Saved data entries:
==============================
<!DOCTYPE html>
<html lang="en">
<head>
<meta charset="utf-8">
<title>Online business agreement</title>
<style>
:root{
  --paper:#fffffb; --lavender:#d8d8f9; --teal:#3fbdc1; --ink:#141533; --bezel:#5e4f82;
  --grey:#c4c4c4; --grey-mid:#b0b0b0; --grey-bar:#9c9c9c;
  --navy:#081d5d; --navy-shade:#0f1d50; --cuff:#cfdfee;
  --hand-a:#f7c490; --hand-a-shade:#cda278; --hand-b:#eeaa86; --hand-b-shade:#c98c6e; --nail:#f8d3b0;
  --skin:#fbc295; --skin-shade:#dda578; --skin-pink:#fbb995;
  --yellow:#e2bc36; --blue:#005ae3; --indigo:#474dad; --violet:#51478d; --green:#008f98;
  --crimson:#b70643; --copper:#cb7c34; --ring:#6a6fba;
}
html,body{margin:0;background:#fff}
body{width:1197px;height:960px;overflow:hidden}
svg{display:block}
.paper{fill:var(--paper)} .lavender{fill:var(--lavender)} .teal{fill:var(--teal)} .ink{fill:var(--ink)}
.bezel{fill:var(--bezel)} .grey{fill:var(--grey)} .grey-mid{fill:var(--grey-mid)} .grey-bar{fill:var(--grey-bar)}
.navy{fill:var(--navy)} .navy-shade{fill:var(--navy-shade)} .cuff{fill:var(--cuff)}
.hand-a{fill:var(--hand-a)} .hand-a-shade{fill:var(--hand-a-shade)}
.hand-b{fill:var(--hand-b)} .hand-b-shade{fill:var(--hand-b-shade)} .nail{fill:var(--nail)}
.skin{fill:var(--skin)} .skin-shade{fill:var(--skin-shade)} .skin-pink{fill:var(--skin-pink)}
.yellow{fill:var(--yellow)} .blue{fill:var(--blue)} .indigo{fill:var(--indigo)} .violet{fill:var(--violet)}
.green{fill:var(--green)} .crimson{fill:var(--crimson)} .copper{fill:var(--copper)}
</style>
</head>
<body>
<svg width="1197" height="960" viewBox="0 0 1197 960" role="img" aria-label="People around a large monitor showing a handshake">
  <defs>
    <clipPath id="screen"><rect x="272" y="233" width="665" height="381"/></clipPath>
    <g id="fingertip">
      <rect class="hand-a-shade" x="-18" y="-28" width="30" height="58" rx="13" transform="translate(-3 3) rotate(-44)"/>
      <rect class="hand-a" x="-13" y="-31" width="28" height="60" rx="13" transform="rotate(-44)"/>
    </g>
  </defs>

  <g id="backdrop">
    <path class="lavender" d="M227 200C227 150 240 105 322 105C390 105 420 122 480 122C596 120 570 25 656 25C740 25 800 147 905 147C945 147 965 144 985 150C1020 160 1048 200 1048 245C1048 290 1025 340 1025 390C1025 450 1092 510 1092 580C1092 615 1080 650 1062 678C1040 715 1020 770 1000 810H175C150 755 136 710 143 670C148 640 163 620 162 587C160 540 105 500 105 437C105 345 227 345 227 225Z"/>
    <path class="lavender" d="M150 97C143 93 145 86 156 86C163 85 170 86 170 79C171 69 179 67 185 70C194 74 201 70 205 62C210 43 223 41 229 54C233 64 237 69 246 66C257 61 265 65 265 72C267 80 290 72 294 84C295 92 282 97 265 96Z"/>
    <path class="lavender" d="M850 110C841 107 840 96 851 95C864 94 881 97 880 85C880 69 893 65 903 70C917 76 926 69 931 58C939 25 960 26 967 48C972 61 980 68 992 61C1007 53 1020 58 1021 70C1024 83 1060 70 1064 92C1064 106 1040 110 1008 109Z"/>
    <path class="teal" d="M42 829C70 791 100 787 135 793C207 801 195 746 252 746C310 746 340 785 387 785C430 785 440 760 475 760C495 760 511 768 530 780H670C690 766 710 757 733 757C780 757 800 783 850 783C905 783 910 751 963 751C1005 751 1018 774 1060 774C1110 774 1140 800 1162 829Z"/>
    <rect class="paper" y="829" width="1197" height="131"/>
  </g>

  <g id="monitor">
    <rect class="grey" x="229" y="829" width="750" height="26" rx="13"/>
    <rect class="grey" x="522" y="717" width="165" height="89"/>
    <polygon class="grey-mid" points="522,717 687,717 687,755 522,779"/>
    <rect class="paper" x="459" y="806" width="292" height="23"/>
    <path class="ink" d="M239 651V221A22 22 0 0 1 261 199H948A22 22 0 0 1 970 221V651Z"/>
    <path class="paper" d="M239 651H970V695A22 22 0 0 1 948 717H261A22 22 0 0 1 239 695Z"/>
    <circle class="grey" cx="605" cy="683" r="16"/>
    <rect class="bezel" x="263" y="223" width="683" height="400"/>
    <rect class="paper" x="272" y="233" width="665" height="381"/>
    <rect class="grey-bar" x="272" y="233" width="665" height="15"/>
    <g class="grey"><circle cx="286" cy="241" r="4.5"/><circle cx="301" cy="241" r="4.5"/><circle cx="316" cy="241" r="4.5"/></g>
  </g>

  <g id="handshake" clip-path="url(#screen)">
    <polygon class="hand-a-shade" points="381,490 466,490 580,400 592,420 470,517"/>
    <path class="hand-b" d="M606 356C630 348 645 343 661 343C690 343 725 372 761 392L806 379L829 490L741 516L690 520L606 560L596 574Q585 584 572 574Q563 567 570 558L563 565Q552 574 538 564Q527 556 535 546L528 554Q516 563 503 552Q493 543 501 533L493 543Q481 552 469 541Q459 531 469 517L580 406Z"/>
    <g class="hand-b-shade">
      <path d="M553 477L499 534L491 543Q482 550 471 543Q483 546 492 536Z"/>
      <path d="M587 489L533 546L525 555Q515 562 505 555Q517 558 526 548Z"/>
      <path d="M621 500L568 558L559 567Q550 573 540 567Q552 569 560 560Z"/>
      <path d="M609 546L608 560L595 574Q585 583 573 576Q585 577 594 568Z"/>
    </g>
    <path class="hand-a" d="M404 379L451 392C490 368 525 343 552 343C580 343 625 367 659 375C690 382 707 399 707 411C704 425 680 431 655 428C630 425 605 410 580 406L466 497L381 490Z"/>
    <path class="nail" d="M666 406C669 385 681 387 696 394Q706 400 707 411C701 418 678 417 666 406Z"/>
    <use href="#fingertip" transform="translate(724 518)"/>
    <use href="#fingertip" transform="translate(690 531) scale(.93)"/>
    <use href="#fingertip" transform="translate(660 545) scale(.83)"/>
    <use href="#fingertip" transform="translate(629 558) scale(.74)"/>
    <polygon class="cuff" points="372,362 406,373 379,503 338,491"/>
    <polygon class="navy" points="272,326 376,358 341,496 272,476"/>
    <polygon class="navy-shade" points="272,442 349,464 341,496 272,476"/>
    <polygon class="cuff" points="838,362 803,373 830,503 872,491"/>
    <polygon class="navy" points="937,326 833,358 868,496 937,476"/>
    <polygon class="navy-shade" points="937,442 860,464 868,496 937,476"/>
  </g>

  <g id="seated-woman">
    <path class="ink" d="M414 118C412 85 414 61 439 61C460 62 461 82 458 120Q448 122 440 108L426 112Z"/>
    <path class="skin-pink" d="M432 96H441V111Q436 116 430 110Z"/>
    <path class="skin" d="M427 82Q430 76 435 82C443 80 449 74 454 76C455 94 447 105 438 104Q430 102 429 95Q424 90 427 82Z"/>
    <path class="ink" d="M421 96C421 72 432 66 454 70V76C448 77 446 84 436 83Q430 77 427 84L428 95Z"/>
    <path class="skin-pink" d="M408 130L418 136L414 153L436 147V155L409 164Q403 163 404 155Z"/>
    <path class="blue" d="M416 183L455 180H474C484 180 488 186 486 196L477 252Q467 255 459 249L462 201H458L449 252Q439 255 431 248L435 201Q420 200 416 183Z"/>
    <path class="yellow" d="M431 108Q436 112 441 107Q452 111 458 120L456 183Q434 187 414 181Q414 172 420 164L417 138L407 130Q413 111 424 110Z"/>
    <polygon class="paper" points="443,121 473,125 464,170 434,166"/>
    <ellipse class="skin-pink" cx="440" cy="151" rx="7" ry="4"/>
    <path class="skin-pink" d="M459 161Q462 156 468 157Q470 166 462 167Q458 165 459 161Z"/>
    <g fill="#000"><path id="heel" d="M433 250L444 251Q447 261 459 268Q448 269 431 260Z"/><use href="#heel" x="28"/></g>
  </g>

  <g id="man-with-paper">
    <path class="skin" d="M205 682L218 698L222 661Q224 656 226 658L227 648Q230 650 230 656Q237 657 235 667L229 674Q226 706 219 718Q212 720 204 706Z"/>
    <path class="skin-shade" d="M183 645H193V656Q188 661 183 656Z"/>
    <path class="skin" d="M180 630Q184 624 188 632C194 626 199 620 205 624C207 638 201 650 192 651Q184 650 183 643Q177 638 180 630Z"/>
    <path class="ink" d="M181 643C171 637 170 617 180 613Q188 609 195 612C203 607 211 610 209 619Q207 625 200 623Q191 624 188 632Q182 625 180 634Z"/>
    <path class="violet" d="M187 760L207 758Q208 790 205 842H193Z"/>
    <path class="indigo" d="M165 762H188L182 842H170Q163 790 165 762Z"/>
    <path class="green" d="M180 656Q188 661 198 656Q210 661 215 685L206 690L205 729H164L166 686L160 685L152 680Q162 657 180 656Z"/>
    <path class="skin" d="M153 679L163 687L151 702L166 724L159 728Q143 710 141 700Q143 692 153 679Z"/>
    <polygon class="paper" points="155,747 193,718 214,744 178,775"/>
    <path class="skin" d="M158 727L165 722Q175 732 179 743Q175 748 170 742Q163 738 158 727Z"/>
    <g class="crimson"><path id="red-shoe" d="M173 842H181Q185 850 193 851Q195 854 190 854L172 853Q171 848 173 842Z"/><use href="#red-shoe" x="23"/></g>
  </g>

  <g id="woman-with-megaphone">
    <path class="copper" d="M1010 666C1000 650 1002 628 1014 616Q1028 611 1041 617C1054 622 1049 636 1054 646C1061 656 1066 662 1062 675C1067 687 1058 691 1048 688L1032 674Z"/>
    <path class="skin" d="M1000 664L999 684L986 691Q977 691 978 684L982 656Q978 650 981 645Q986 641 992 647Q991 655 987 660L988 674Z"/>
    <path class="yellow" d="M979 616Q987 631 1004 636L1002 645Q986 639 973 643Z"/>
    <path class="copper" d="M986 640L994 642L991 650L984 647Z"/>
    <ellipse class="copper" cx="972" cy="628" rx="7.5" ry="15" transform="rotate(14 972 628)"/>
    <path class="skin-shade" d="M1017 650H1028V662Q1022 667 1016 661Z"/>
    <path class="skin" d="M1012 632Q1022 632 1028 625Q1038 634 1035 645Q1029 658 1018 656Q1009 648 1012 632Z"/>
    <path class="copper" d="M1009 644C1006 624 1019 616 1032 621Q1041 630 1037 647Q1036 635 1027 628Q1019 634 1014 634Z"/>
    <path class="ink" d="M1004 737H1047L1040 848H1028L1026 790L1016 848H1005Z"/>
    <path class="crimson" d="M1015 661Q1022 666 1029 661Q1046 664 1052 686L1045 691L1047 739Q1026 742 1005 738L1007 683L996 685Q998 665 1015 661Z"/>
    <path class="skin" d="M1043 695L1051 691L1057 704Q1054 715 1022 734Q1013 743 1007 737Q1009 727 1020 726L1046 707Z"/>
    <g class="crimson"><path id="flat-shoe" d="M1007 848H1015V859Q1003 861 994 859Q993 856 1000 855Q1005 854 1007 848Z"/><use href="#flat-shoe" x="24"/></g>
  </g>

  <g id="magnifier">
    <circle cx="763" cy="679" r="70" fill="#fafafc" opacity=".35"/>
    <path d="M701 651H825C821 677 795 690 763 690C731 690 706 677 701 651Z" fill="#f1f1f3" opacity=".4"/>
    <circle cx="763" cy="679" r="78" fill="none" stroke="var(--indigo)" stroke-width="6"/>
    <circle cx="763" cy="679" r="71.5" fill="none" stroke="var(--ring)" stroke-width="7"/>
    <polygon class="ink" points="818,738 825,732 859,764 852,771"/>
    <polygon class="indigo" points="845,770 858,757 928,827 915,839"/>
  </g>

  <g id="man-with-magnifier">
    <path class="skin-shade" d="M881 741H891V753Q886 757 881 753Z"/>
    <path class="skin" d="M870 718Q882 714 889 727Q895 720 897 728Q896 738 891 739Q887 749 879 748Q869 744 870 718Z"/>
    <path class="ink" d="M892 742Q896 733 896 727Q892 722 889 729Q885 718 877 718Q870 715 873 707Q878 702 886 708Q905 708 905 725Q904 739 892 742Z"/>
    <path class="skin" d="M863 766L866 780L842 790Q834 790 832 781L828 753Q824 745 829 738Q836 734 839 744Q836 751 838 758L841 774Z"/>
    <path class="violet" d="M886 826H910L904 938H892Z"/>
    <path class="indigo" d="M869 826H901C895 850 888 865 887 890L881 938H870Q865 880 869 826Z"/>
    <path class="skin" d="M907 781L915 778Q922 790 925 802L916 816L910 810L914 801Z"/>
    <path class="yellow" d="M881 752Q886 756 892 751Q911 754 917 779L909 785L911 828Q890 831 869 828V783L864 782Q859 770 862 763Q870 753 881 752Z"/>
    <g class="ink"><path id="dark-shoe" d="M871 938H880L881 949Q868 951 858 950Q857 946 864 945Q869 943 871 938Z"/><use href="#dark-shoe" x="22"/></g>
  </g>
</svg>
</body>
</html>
==============================
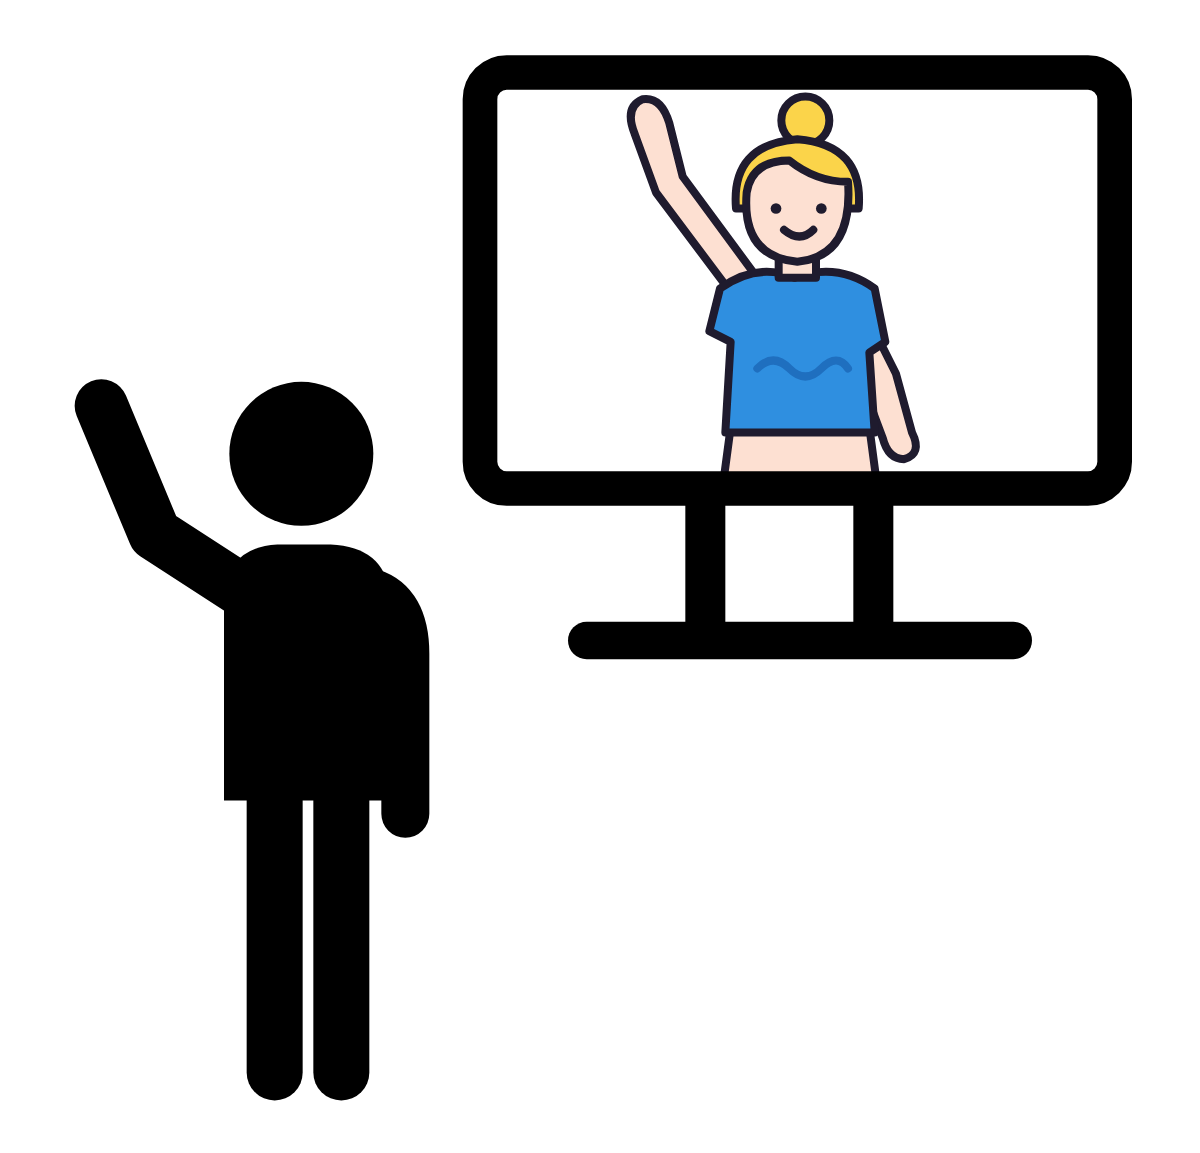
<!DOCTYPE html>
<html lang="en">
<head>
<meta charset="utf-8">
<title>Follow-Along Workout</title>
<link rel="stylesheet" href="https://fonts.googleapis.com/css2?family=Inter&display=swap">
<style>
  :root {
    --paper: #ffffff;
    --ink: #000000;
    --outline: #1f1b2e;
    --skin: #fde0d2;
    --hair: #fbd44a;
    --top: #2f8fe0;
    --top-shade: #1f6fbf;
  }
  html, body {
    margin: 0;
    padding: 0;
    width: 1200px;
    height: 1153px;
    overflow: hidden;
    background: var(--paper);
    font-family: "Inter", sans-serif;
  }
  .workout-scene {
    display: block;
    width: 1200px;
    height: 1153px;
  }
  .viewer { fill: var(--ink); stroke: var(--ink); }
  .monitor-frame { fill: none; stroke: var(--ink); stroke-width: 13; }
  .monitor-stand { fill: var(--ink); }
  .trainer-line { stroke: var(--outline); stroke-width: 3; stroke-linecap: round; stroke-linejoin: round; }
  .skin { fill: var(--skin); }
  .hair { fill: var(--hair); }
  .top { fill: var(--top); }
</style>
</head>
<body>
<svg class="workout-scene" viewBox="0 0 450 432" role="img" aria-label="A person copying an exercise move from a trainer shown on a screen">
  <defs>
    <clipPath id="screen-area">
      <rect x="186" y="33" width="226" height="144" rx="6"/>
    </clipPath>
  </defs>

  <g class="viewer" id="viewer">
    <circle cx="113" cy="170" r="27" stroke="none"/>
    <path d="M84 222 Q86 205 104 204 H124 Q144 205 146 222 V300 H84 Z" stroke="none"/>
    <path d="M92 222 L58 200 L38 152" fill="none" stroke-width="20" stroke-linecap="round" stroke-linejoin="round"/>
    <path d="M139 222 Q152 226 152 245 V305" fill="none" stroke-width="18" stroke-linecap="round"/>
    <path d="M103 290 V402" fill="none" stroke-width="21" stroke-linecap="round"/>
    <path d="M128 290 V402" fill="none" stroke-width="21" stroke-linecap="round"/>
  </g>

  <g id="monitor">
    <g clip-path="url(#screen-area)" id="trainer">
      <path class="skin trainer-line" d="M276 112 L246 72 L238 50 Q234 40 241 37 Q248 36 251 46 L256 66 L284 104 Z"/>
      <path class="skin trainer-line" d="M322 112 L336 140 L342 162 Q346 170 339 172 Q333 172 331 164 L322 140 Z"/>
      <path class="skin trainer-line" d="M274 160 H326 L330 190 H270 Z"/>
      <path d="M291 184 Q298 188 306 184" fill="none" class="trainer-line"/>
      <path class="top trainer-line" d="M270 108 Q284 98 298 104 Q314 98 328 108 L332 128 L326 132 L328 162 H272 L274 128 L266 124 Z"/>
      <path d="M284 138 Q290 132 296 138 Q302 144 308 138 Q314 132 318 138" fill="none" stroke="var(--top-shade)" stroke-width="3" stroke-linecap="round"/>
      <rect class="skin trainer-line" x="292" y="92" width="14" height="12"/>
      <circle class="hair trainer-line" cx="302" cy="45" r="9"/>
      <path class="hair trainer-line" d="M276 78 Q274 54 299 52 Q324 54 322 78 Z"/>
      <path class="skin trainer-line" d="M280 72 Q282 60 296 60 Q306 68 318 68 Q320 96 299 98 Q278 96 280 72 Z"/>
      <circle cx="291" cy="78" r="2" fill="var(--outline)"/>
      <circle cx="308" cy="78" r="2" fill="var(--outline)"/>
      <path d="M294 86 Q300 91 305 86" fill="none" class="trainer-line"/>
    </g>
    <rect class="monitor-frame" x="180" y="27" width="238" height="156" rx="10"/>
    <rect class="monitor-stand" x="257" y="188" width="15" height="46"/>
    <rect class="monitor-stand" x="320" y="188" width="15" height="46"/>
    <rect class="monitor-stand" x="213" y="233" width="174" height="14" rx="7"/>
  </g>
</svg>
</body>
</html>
==============================
What the exercise asks >>
From the entries, count the lines that hold the string "blue". Nothing but the number is needed.

Answer to this task >>
3